(Dataset items)

= = = =

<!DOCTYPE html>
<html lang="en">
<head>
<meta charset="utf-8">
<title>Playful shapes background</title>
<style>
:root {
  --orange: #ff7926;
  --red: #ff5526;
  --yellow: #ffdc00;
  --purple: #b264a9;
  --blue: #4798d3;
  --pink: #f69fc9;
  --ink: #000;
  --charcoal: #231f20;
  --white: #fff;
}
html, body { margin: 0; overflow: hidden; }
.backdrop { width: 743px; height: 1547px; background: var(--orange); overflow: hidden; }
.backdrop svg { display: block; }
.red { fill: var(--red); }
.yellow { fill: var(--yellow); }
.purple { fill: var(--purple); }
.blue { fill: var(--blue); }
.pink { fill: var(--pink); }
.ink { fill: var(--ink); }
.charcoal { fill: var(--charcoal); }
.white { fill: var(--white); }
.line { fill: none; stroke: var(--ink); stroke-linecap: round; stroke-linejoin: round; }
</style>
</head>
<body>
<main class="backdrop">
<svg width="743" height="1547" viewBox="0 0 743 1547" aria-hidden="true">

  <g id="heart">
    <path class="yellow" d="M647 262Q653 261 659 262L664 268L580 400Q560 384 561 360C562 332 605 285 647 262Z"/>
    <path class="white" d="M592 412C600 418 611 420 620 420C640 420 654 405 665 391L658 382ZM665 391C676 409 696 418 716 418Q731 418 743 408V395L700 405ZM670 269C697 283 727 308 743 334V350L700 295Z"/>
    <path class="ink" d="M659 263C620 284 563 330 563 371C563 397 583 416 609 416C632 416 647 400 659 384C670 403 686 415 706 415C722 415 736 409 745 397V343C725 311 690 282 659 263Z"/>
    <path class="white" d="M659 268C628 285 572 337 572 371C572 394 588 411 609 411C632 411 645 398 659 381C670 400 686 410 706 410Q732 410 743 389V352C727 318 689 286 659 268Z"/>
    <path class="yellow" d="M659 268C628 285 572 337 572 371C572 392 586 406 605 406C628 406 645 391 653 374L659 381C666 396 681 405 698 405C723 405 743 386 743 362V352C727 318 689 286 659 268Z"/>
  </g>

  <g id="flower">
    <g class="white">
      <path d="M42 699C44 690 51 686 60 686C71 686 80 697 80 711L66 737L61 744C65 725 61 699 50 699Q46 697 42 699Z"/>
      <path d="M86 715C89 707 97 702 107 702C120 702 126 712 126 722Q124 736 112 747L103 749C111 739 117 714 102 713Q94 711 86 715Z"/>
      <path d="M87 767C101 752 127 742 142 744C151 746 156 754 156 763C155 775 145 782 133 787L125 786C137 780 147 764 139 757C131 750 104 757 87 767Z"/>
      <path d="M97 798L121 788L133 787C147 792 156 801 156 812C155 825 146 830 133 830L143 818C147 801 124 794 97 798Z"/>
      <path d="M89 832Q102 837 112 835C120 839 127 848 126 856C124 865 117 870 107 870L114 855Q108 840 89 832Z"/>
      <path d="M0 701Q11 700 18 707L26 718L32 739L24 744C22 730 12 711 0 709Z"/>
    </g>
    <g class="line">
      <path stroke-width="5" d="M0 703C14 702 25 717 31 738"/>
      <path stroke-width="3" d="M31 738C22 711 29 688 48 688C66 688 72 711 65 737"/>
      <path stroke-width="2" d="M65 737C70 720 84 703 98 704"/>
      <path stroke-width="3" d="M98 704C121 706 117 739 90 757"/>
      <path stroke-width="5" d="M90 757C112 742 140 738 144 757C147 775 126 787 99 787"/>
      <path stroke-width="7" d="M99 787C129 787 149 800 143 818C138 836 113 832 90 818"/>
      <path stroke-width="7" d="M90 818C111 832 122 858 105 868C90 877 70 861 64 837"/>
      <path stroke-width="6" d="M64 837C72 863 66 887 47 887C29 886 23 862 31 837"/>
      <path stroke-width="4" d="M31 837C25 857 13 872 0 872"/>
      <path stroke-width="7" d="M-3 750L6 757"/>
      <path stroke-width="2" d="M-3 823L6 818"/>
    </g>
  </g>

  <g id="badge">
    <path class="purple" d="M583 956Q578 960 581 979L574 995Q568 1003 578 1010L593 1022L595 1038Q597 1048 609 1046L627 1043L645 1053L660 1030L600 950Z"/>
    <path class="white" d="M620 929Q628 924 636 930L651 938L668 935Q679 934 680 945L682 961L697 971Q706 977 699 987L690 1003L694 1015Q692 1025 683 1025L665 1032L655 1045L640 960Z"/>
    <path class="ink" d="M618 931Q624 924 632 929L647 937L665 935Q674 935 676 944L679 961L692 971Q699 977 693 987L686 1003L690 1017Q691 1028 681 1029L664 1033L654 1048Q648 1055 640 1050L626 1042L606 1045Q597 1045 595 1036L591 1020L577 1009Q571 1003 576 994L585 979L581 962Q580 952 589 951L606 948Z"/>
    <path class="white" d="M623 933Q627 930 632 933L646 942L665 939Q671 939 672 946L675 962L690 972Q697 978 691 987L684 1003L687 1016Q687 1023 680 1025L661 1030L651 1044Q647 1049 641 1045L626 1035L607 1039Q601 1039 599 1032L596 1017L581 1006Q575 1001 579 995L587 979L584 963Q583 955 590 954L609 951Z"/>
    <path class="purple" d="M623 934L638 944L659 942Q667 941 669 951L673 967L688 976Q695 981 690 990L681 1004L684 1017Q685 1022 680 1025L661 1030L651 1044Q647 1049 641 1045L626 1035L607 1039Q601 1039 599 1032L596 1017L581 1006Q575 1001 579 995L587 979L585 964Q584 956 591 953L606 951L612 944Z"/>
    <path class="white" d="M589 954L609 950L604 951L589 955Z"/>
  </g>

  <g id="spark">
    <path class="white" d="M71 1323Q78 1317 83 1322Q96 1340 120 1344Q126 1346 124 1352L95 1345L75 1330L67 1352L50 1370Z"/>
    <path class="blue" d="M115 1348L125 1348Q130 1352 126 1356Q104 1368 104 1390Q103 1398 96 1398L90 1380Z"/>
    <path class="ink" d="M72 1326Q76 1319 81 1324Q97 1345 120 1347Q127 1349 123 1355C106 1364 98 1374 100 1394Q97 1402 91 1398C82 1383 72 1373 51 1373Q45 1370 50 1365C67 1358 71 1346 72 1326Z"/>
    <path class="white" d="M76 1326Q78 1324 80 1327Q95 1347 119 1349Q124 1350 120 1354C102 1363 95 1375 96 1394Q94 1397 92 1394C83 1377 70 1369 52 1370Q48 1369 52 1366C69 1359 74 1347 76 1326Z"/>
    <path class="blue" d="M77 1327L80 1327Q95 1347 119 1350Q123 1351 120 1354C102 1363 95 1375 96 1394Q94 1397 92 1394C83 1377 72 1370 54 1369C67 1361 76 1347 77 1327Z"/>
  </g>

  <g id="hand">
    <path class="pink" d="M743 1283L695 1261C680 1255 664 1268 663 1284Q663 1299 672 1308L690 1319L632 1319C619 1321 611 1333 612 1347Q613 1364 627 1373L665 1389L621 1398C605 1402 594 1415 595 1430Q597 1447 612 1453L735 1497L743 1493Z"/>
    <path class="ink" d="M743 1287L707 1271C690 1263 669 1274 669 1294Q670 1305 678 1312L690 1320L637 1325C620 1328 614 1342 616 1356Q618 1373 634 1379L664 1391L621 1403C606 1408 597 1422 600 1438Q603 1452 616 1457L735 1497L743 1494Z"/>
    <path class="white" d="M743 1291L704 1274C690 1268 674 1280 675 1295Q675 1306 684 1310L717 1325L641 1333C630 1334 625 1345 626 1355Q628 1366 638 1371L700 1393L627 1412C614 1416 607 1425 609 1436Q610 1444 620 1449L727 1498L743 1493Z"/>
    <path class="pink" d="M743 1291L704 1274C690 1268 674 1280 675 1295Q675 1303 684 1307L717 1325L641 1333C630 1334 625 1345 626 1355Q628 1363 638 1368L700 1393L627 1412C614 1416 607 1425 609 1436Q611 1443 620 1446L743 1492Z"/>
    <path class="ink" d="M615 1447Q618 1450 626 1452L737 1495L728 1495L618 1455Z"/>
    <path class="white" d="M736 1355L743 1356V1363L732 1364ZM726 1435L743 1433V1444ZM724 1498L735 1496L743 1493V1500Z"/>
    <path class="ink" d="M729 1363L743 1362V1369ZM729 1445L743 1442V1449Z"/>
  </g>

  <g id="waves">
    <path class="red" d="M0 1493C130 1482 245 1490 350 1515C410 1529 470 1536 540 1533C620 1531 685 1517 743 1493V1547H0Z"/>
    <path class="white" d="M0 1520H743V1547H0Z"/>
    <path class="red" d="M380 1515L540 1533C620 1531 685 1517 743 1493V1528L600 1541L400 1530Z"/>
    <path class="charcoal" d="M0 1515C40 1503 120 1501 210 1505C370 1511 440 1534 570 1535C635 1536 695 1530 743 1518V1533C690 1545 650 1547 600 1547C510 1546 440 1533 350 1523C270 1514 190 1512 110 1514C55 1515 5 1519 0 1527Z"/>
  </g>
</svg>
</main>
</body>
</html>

= = = =

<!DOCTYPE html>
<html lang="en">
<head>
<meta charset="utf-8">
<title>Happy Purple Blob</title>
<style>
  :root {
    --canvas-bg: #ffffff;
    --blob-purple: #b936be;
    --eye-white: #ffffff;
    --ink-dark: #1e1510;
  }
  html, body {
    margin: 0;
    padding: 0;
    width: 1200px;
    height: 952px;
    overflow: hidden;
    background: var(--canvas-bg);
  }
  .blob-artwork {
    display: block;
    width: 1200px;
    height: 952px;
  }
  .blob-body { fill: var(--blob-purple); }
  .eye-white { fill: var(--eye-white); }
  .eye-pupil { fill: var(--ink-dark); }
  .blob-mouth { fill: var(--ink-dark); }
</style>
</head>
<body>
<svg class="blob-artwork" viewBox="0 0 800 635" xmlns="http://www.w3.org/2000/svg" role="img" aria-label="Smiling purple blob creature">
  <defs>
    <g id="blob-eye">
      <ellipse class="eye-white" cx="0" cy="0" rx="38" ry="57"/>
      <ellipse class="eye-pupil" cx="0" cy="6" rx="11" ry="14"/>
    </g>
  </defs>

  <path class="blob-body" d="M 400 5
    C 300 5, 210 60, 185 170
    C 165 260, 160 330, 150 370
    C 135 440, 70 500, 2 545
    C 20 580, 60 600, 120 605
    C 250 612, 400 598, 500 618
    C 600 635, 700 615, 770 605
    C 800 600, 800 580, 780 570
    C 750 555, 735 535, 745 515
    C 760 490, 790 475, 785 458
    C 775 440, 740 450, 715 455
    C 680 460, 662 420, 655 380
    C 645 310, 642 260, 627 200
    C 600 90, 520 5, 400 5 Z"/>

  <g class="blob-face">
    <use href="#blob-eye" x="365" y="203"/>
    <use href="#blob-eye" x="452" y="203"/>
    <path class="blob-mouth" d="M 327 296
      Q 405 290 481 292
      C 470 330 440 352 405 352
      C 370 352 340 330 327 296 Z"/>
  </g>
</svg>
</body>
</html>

= = = =

- _ACTIVITY_
Retype exactly the lines of the data above that fall between the line with "737C70 720 84" and the line with "956Q578 960 581", inclusive, and add nothing.

- _ANSWER TO THIS TASK_
      <path stroke-width="2" d="M65 737C70 720 84 703 98 704"/>
      <path stroke-width="3" d="M98 704C121 706 117 739 90 757"/>
      <path stroke-width="5" d="M90 757C112 742 140 738 144 757C147 775 126 787 99 787"/>
      <path stroke-width="7" d="M99 787C129 787 149 800 143 818C138 836 113 832 90 818"/>
      <path stroke-width="7" d="M90 818C111 832 122 858 105 868C90 877 70 861 64 837"/>
      <path stroke-width="6" d="M64 837C72 863 66 887 47 887C29 886 23 862 31 837"/>
      <path stroke-width="4" d="M31 837C25 857 13 872 0 872"/>
      <path stroke-width="7" d="M-3 750L6 757"/>
      <path stroke-width="2" d="M-3 823L6 818"/>
    </g>
  </g>

  <g id="badge">
    <path class="purple" d="M583 956Q578 960 581 979L574 995Q568 1003 578 1010L593 1022L595 1038Q597 1048 609 1046L627 1043L645 1053L660 1030L600 950Z"/>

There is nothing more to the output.